As with the previous Then. Now. Forever. anthologies, the sixteen short stories provided here look back over the greatest moments of WWE wrestling history. The pluses and minuses are the same as the earlier collections as well.

Grouping all the one and two page stories together near the front is a mistake. They’d have been better spread between the other material, as that brief a spotlight on a wrestler enables very little, and all five have the feel of contractual obligation about them. It’s as if WWE demand the full spread of their staff is featured somewhere, and if a wrestler doesn’t appear alongside a headliner, they’ve been allocated a short. These almost all follow the same pattern of a first person narrative emphasising how determined the wrestler is to be the best, and the obstacles already overcome. If the writer really lacks imagination, that’s also the template they follow when allocated more pages.

In too many of the ten page stories there’s little effort made to properly introduce the wrestlers of the past. If you only picked up on WWE when Macho Man Randy Savage was long gone, an illustrated version of his 1987 Wrestlemania bout from Lan Pitts and Jake Elphick (sample art left) isn’t going to resonate. Neither is Kevin Panetta and Dominike “Domo” Stanton’s ‘3 Faces of Foley’, which is actually a clever idea. It gathers the three most prominent identities under which Mick Foley wrestled to compare notes, but never actually explains the conceit. One story devotes ten pages to Stephanie McMahon contemplating which outfit she should wear to exude maximum power. Is this really what the WWE audience want to read?

It’s only a few strips that stand out, strangely all toward the end and by creators not involved with the earlier material. ‘A Show of Hart’ by Michael Kingston and Michel Mulipola runs through the career of Bret Hart, although conniving manager Jimmy Hart (no relation) might have been explained better. Brett Schoonover (sample right) both writes and draws the collection’s comedy highlight as Bobby ‘The Brain’ Heenan kidnaps Davey Boy Smith’s mascot, and Derek Fridolfs also uses Heenan getting his come-uppance, this time against Junkyard Dog.
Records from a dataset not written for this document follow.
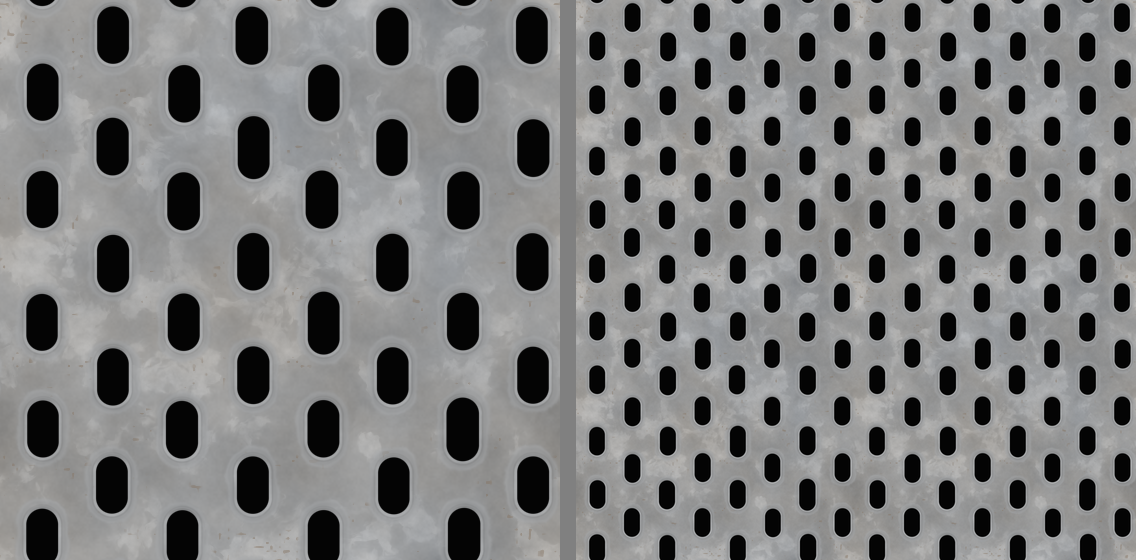
Left, the tile; right, the same tile 2 across and 2 down.
Write a Shadertoy shader that draws this texture.

```glsl
// Galvanised steel sheet perforated by staggered upright slots.
// Slots are capsule distance fields on a jittered grid, each with a worn rim and halo;
// the mottled zinc is warped value noise whose lattice wraps at the canvas edge.

const float COLUMNS = 8.0;
const float ROWS = 5.0;                      // slots per column
const float COLUMN_SHIFT = 0.1146;           // in columns
const vec2 ROW_START = vec2(-0.172, 0.333);  // first slot of even, odd columns, in rows
const float SLOT_RADIUS = 0.0286;
const float SLOT_STRAIGHT = 0.0228;          // half length of the straight sides
const float SLOT_JITTER = 0.0022;
const float STRETCH_CHANCE = 0.07;
const float STRETCH = 0.005;
const float RIM_WIDTH = 0.0045;
const float HALO_WIDTH = 0.019;
// Uneven punching: vertical drift of each row, even and odd columns
const float DRIFT_EVEN[5] = float[5](-0.005, 0.001, -0.0075, 0.010, 0.001);
const float DRIFT_ODD[5] = float[5](-0.002, -0.004, 0.002, 0.005, -0.001);

const vec3 HOLE_COLOR = vec3(0.016);
const vec3 METAL_COLOR = vec3(0.603, 0.604, 0.603);
const vec3 HALO_COLOR = vec3(0.590, 0.598, 0.606);
const vec3 RIM_DARK = vec3(0.535, 0.54, 0.545);
const vec3 RIM_LIGHT = vec3(0.655, 0.662, 0.668);
const vec3 WARM_TINT = vec3(0.018, 0.002, -0.018);
const vec3 RUST_COLOR = vec3(0.52, 0.45, 0.38);

// Integer hash of a lattice cell, 0 to 1
float hash(vec2 cell, uint seed) {
    uvec2 c = uvec2(cell);
    uint h = c.x * 1597u + c.y * 51749u + seed * 7919u;
    h = (h ^ (h >> 15)) * 73471u + 12345u;
    h = (h ^ (h >> 13)) * 91183u;
    h = (h ^ (h >> 16)) * 60493u;
    return float((h ^ (h >> 15)) & 65535u) / 65535.0;
}

// Value noise with a whole number of cells across the canvas
float noise(vec2 p, vec2 period, uint seed) {
    vec2 g = p * period;
    vec2 a = mod(floor(g), period);
    vec2 b = mod(a + 1.0, period);
    vec2 f = fract(g);
    f = f * f * (3.0 - 2.0 * f);
    return mix(mix(hash(a, seed), hash(vec2(b.x, a.y), seed), f.x),
               mix(hash(vec2(a.x, b.y), seed), hash(b, seed), f.x), f.y);
}

float fbm(vec2 p, float period, uint seed) {
    float sum = 0.0, weight = 0.5, total = 0.0;
    for (uint i = 0u; i < 5u; i++) {
        sum += weight * noise(p, vec2(period), seed + i);
        total += weight;
        weight *= 0.58;
        period *= 2.0;
    }
    return sum / total;
}

// Signed distance to the nearest slot in x, height inside its cell in y
vec2 slotField(vec2 p) {
    float gx = p.x * COLUMNS - COLUMN_SHIFT;
    float column = mod(floor(gx), COLUMNS);
    bool odd = mod(column, 2.0) > 0.5;
    float gy = p.y * ROWS - (odd ? ROW_START.y : ROW_START.x);
    float row = mod(floor(gy + 0.5), ROWS);
    vec2 q = vec2((fract(gx) - 0.5) / COLUMNS, (fract(gy + 0.5) - 0.5) / ROWS);
    vec2 id = vec2(column, row);
    q.y -= odd ? DRIFT_ODD[int(row)] : DRIFT_EVEN[int(row)];
    q -= SLOT_JITTER * (2.0 * vec2(hash(id, 1u), hash(id, 2u)) - 1.0);
    float straight = SLOT_STRAIGHT + STRETCH * step(hash(id, 3u), STRETCH_CHANCE);
    float radius = SLOT_RADIUS + 0.0012 * (hash(id, 4u) - 0.5);
    float d = length(vec2(q.x, max(abs(q.y) - straight, 0.0))) - radius;
    return vec2(d, q.y);
}

// Mottled zinc: clouds, pale crystalline patches, grain and rust flecks
vec3 zinc(vec2 p) {
    vec2 warp = vec2(fbm(p, 9.0, 10u), fbm(p, 9.0, 20u)) - 0.5;
    float cloud = fbm(p + 0.05 * warp, 6.0, 30u);
    float flake = fbm(p + 0.09 * warp.yx, 15.0, 40u);
    float patches = smoothstep(0.53, 0.63, flake + 0.35 * (cloud - 0.5));
    float grain = noise(p, vec2(256.0), 50u) + noise(p, vec2(110.0), 51u) - 1.0;
    vec3 color = METAL_COLOR + 0.20 * (cloud - 0.5) + 0.10 * (flake - 0.5);
    color += patches * (0.038 + 0.10 * (fbm(p, 40.0, 60u) - 0.5)) + 0.013 * grain;
    color += WARM_TINT * 2.5 * (fbm(p, 5.0, 70u) - 0.47);
    float fleck = smoothstep(0.80, 0.92, noise(p, vec2(130.0), 80u))
                * smoothstep(0.72, 0.85, noise(p, vec2(23.0), 81u));
    return mix(color, RUST_COLOR, 0.45 * fleck);
}

void mainImage(out vec4 fragColor, in vec2 fragCoord) {
    vec2 p = fragCoord / iResolution.xy;
    p.y = 1.0 - p.y;  // rows count downward
    float pixel = 1.0 / min(iResolution.x, iResolution.y);
    vec2 slot = slotField(p);
    float d = slot.x;
    float wear = fbm(p, 20.0, 90u) - 0.5;
    vec3 color = zinc(p);

    // Smooth pressed halo with a faint raised outer edge
    float edge = HALO_WIDTH + 0.016 * wear;
    float halo = 1.0 - smoothstep(edge - 0.006, edge + 0.004, d);
    color = mix(color, HALO_COLOR + 0.08 * wear, 0.62 * halo);
    color += 0.020 * smoothstep(0.005, 0.0, abs(d - edge + 0.004));
    color -= 0.030 * smoothstep(0.003, 0.0, abs(d - RIM_WIDTH - 0.002));

    // Rim, shaded along its upper arc
    float lit = smoothstep(-0.052, -0.030, slot.y);
    vec3 rim = mix(RIM_DARK, RIM_LIGHT, lit) + 0.12 * wear;
    float rimEdge = RIM_WIDTH + 0.003 * wear;
    color = mix(color, rim, 0.85 * (1.0 - smoothstep(rimEdge - pixel, rimEdge + pixel, d)));

    // Punched opening
    color = mix(HOLE_COLOR, color, smoothstep(-0.8 * pixel, 0.8 * pixel, d));
    fragColor = vec4(color, 1.0);
}
```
Such is the overall lack of inspiration, it’s only these final few stories that manage to raise the ranking to two stars. Let’s hope for better from Volume Four.